In November last year, UBS released a 400-page market report which started with: “Things will get worse before they get better.” The flagship report of the United Nations trade and development body, UNCTAD, described the global economy as “a spluttering north, a general slowdown in the south and rising levels of debt everywhere”. These were pre-coronavirus projections and neither organisation had any idea of how bad the situation was going to get.
What a difference a few months can make – a fitting reminder of how quickly things can change. Marketers everywhere are now working towards increasing their operational fitness and agility. The brave are fighting FOFO (the fear of finding out) and facing challenges head on. The more conservative slow their pace while trying to determine what might be up ahead.

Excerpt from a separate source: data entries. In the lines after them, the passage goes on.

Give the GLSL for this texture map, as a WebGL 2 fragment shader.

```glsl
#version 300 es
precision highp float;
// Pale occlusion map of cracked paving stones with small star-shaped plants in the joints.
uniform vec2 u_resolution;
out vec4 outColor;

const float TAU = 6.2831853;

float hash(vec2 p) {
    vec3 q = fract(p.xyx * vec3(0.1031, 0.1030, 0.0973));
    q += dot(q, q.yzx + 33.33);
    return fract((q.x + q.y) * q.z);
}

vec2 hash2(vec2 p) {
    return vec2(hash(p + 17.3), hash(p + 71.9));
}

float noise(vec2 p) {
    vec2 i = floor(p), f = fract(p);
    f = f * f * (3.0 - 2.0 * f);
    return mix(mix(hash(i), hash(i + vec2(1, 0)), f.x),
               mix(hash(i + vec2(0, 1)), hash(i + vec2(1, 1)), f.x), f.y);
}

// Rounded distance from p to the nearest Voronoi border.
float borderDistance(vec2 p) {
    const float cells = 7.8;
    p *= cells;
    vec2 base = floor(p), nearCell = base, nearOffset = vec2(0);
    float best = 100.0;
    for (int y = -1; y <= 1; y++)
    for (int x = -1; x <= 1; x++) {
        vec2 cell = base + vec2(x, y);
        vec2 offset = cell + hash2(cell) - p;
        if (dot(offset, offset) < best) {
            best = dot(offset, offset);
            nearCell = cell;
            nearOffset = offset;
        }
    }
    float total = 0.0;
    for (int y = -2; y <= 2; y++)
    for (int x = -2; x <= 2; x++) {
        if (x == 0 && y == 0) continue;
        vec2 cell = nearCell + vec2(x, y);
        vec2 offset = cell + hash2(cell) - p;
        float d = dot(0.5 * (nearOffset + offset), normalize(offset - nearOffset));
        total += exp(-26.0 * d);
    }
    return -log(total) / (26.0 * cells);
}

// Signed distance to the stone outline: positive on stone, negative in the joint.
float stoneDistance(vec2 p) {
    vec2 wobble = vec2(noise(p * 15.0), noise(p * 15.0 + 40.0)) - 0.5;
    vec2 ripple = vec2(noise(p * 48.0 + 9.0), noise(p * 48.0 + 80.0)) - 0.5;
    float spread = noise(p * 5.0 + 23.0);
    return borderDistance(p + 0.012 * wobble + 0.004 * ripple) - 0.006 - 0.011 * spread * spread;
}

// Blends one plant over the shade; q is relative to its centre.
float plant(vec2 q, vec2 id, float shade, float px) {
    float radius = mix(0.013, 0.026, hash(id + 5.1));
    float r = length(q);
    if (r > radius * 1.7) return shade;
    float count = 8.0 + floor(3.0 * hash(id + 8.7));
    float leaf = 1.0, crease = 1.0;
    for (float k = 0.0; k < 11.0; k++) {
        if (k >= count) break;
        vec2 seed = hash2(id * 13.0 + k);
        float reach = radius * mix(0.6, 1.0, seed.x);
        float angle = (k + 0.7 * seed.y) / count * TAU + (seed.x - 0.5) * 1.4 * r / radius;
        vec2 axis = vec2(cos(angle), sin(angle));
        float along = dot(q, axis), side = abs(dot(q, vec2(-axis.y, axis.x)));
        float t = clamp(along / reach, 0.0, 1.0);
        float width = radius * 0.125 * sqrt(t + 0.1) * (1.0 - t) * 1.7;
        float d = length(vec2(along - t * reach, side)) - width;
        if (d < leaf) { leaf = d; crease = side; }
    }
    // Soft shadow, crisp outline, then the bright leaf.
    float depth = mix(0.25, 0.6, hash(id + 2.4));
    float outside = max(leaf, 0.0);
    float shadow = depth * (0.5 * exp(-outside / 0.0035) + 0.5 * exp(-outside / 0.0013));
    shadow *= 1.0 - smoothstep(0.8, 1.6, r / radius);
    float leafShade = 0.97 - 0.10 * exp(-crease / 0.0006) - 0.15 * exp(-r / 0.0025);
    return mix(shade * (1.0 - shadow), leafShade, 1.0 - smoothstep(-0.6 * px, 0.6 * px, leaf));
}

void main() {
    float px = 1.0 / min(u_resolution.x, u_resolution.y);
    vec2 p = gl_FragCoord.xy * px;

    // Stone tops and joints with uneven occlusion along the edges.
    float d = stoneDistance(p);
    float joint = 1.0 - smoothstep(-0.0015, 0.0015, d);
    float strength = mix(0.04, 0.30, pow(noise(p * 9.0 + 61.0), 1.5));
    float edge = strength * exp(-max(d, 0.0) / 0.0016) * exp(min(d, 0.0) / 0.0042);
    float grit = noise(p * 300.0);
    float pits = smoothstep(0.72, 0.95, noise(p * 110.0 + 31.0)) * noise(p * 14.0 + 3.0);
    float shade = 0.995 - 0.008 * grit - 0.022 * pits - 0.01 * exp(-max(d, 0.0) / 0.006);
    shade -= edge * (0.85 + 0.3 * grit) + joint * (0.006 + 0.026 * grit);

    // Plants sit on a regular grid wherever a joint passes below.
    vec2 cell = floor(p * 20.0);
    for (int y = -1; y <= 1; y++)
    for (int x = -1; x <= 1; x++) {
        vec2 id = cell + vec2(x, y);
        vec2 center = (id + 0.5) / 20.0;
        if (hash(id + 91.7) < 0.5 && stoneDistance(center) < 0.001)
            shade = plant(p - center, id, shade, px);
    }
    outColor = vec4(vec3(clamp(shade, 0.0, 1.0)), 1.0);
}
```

Regardless of which training camp you belong to, everyone needs a plan.
Long-term projections and estimates have their place in shaping marketing strategy and direction, but with economies so volatile, short-term outlooks can be a much-needed pause, where we check in and chart our position on the course.
What Is CMO Outlook?
This insight is the basis of CMO Outlook, a biannual study by Campaign and R3 that has the intention of helping marketers block out the noise and focus on the things that will impact immediate decision-making.
CMO Outlook is not about aspirational goals. We are not set on fueling the imagination with more “new ideas”. We are not looking to predict what will happen two years from now, nor will the findings deliver a bullet-point list of trends.
The purpose of CMO Outlook is to provide useful information to marketing leaders that will help them make decisions in the short term. Consider that the average chief marketing officer tenure is now 43 months. Agency reviews can take anywhere from a few weeks to close to a year. A company’s digital transformation takes about five years. Implementation demands time, but shifting gears is action that marketers can take now.
Not just another CMO survey
Although this is the first time we are launching CMO Outlook in EMEA, the study is in its third wave across Asia. What we have found from interactions with marketers is that CMO Outlook is different as a survey in three important ways.
1 We are peer-led, not industry-shaped
The findings in CMO Outlook are an aggregate of individual opinions of people working in similar contexts and working through related concerns. We are not comparing apples with oranges, and with geographical nuances becoming more important as a result of the pandemic, regional focus delivers valuable insight.
2 We share knowledge, not send information
Information is only valuable in its scarcity. With inboxes filling up with more data than we can attend to each day, the desire is about narrowing things down to insights that help marketers make better decisions. This is why CMO Outlook was established. A marketer trying to come to a resolution or make a decision about a specific issue would be better to receive shared knowledge from their peer group than interesting but irrelevant soundbites.
3 We want to be forward-thinking, not retrospective
After a few years of data is collected, we will be able to map a narrative of marketer thinking during these changed times, but CMO Outlook is not a retrospective study. It is not a navel-gazing exercise. We are focused on the future, trying to understand what might lie before us as an industry and how best to act in the short term. The questions we seek to answer are “What do we need now?” and “What should be done soon?”.
An invitation to join CMO Outlook
As we kick off our regional study, Campaign and R3 are inviting senior marketers from across EMEA to be part of this unique regional network. Full results and findings will only be shared within the participating group and this will exclude agencies and vendors. Insights are anonymised to maintain privacy, but for those who would like to share their thoughts publicly, there will be a platform for interviews and discussion. All senior marketers are invited to join across categories.
To register, please contact Martha Evans at email@example.com.
Greg Paull is principal and co-founder of R3
Picture: Getty Images